According to Bhagavad-gita, a sadhu (holy man) is a man in Krishna consciousness. A person may appear to be irreligious, but if he has the qualifications of Krishna consciousness wholly and fully, he is to be understood to be a sadhu. And duskritam applies to those who do not care for Krishna consciousness. Such miscreants, or duskritam, are described as foolish and the lowest of mankind, even though they may be decorated with mundane education, whereas a person who is one hundred percent engaged in Krishna consciousness is accepted as a sadhu, even though such a person may be neither learned nor well cultured. As far as the atheistic are concerned, it is not necessary for the Supreme Lord to appear as He is to destroy them, as He did with the demons Ravana and Kamsa. The Lord has many agents who are quite competent to vanquish demons. But the Lord especially descends to appease His unalloyed devotees, who are always harassed by the demoniac. The demon harasses the devotee, even though the latter may happen to be his kin. Although Prahlada Maharaja was the son of Hiranyakasipu, he was nonetheless persecuted by his father; although Devaki, the mother of Krishna, was the sister of Kamsa, she and her husband Vasudeva were persecuted only because Krishna was to be born of them. So Lord Krishna appeared primarily to deliver Devaki, rather than kill Kamsa, but both were performed simultaneously. Therefore it is said here that to deliver the devotee and vanquish the demon miscreants, the Lord appears in different incarnations.
In the Caitanya-caritamrita of Krishnadasa Kaviraja, the following verses (Madhya 20.263–264) summarize these principles of incarnation:
srishti-hetu yei murti prapance avatare
sei ishvara-murti ‘avatara’ nama dhare
mayatita paravyome sabara avasthana
visve avatari’ dhare ‘avatara’ nama
“The avatara, or incarnation of Godhead, descends from the kingdom of God for material manifestation. And the particular form of the Personality of Godhead who so descends is called an incarnation, or avatara. Such incarnations are situated in the spiritual world, the kingdom of God. When they descend to the material creation, they assume the name avatara.”
There are various kinds of avataras, such as purushavataras, gunavataras, lilavataras, shakty-avesha avataras, manvantara-avataras and yugavataras—all appearing on schedule all over the universe. But Lord Krishna is the primeval Lord, the fountainhead of all avataras. Lord Sri Krishna descends for the specific purpose of mitigating the anxieties of the pure devotees, who are very anxious to see Him in His original Vrindavana pastimes. Therefore, the prime purpose of the Krishna avatara is to satisfy His unalloyed devotees.

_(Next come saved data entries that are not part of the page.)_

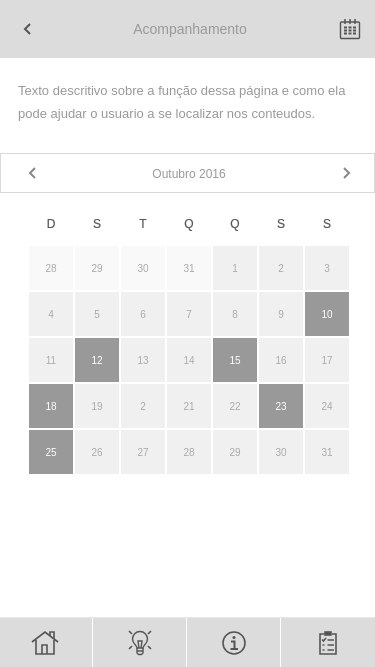
<!DOCTYPE html>
<html lang="pt-BR">
<head>
<meta charset="utf-8">
<title>Acompanhamento</title>
<style>
:root {
  --bar: #dcdcdc;
  --line: #dadada;
  --ink: #555;
  --text: #999;
  --day: #f0f0f0;
  --day-out: #f9f9f9;
  --day-text: #aaa;
  --marked: #999;
}
* { box-sizing: border-box; margin: 0; padding: 0; }
html, body { width: 375px; height: 667px; overflow: hidden; }
body {
  display: flex;
  flex-direction: column;
  background: #fff;
  color: var(--text);
  font-family: "Liberation Sans", Arial, sans-serif;
}
a { color: inherit; text-decoration: none; }
svg { display: block; fill: none; stroke: var(--ink); stroke-width: 1.6; }
.top-bar {
  height: 58px;
  padding: 0 14px 0 20px;
  display: flex;
  align-items: center;
  justify-content: space-between;
  background: var(--bar);
}
.top-bar h1 { font-size: 14px; font-weight: 400; margin-left: 7px; }
.intro { height: 95px; padding: 21px 18px 0; font-size: 13px; line-height: 23px; white-space: nowrap; }
.month {
  height: 40px;
  padding: 0 21px 0 24px;
  display: flex;
  align-items: center;
  justify-content: space-between;
  border: 1px solid var(--line);
}
.month svg { stroke: #888; }
.month h2 { font-size: 12px; font-weight: 400; padding-top: 1px; }
.calendar { padding: 8px 0 0 29px; }
.weekdays, .days { display: grid; grid-template-columns: repeat(7, 44px); column-gap: 2px; list-style: none; text-align: center; }
.weekdays { height: 45px; line-height: 46px; font-size: 12px; color: var(--ink); -webkit-text-stroke: 0.2px var(--ink); }
.days { grid-auto-rows: 44px; row-gap: 2px; line-height: 45px; font-size: 10px; color: var(--day-text); }
.days li { background: var(--day); }
.days .outside { background: var(--day-out); }
.days .marked { background: var(--marked); color: #fff; }
.tab-bar {
  margin-top: auto;
  height: 50px;
  display: grid;
  grid-template-columns: 92px 93px 93px 94px;
  column-gap: 1px;
  border-top: 1px solid #e8e8e8;
}
.tab-bar a { display: flex; align-items: center; justify-content: center; background: var(--bar); }
.tab-bar a:first-child { padding-right: 3px; }
</style>
</head>
<body>
<header class="top-bar">
  <a href="#" aria-label="Voltar"><svg width="14" height="16" viewBox="0 0 14 16"><path d="M10 3 5 8l5 5" stroke-width="2"/></svg></a>
  <h1>Acompanhamento</h1>
  <a href="#" aria-label="Calendário">
    <svg width="22" height="22" viewBox="0 0 22 22">
      <rect x="1.5" y="4" width="19" height="16.5" rx="1" stroke-width="1.4"/>
      <path d="M6 1v5M11 1v5M16 1v5" stroke-width="1.5"/>
      <path d="M5 9.5h12M5 12.5h12M5 15.5h12" stroke-width="2" stroke-dasharray="3 1.5"/>
    </svg>
  </a>
</header>
<main>
  <p class="intro">Texto descritivo sobre a função dessa página e como ela<br>pode ajudar o usuario a se localizar nos conteudos.</p>
  <nav class="month">
    <a href="#" aria-label="Mês anterior"><svg width="14" height="16" viewBox="0 0 14 16"><path d="M10 3 5 8l5 5" stroke-width="2"/></svg></a>
    <h2>Outubro 2016</h2>
    <a href="#" aria-label="Próximo mês"><svg width="14" height="16" viewBox="0 0 14 16"><path d="m5 3 5 5-5 5" stroke-width="2"/></svg></a>
  </nav>
  <section class="calendar">
    <ul class="weekdays"><li>D</li><li>S</li><li>T</li><li>Q</li><li>Q</li><li>S</li><li>S</li></ul>
    <ol class="days">
      <li class="outside">28</li><li class="outside">29</li><li class="outside">30</li><li class="outside">31</li><li>1</li><li>2</li><li>3</li>
      <li>4</li><li>5</li><li>6</li><li>7</li><li>8</li><li>9</li><li class="marked">10</li>
      <li>11</li><li class="marked">12</li><li>13</li><li>14</li><li class="marked">15</li><li>16</li><li>17</li>
      <li class="marked">18</li><li>19</li><li>2</li><li>21</li><li>22</li><li class="marked">23</li><li>24</li>
      <li class="marked">25</li><li>26</li><li>27</li><li>28</li><li>29</li><li>30</li><li>31</li>
    </ol>
  </section>
</main>
<nav class="tab-bar">
  <a href="#" aria-label="Início">
    <svg width="28" height="26" viewBox="0 0 28 26">
      <path d="M1 12 14 2l13 10M5 10v14h18V10M11 24v-9h5v9M19 6V2h4v7"/>
    </svg>
  </a>
  <a href="#" aria-label="Ideias">
    <svg width="24" height="26" viewBox="0 0 24 26">
      <path d="M9 18c0-3-4.500-4-4.500-9a7.500 7.500 0 0 1 15 0c0 5-4.500 6-4.500 9z" stroke-width="1.4"/>
      <path d="M9 18v5l1.500 1.500h3L15 23v-5M9 21h6M11 18l-1-7h4l-1 7" stroke-width="1.400"/>
      <path d="m1 1 3 3M23 1l-3 3M1 19l3-3M23 19l-3-3"/>
    </svg>
  </a>
  <a href="#" aria-label="Informações">
    <svg width="24" height="24" viewBox="0 0 24 24">
      <circle cx="12" cy="12" r="11"/>
      <circle cx="12" cy="6.500" r="1.500" fill="#555" stroke="none"/>
      <path d="M9 10.500h3.500V18M8.500 18h7.500" stroke-width="2"/>
    </svg>
  </a>
  <a href="#" aria-label="Tarefas">
    <svg width="20" height="26" viewBox="0 0 20 26">
      <path d="M6 4H2v20h16V4h-4"/>
      <rect x="7" y="2" width="6" height="3" fill="#555"/>
      <path d="M9.500 10H16M9.500 15H16M9.500 20H16"/>
      <path d="m4 9.500 1.500 1.500L8 8M4.500 15h2M4.500 20h2"/>
    </svg>
  </a>
</nav>
</body>
</html>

The Lord says that He incarnates Himself in every millennium. This indicates that He incarnates also in the Age of Kali. As stated in the Srimad-Bhagavatam, the incarnation in the Age of Kali is Lord Caitanya Mahaprabhu, who spread the worship of Krishna by the sankirtana movement (congregational chanting of the holy names) and spread Krishna consciousness throughout India. He predicted that this culture of sankirtana would be broadcast all over the world, from town to town and village to village. Lord Caitanya as the incarnation of Krishna, the Personality of Godhead, is described secretly but not directly in the confidential parts of the revealed scriptures, such as the Upanishads, Mahabharata and Bhagavatam. The devotees of Lord Krishna are very much attracted by the sankirtana movement of Lord Caitanya. This avatara of the Lord does not kill the miscreants, but delivers them by His causeless mercy.
Commentary by Sri Visvanatha Cakravarti Thakur
“But your devotees, the rajarsis and brahmarsis can rectify the destruction of dharma and increase of adharma. Then why is it necessary that you make an appearance?”
“That is true. But I come and perform feats which are very difficult for others to do.” That is expressed in this verse.
I appear for delivering (tranaya) my dedicated devotees (sadhunam) whose hearts are bursting with longing, suffering due to their devotion; for destroying the evil-minded persons like Ravana, Kaihsa and Kesi, who give suffering to my devotees, and who cannot be killed except by me; and for establishing in a firm way, the supreme dharma of meditating on me, worshipping, serving me and singing about me, which cannot be instituted by anyone but me (samsthapanarthaya).
I do this in every yuga in the day of Brahma, or in every kalpa (day of Brahma). In this act, one should not worry that the Lord is being prejudiced in punishing the evil-minded. By killing them, the Lord delivers even those most sinful asuras from samsara, from receiving hellish punishment due to their various sinful actions. The Lord’s punishment in the form of killing should thus be seen as his mercy.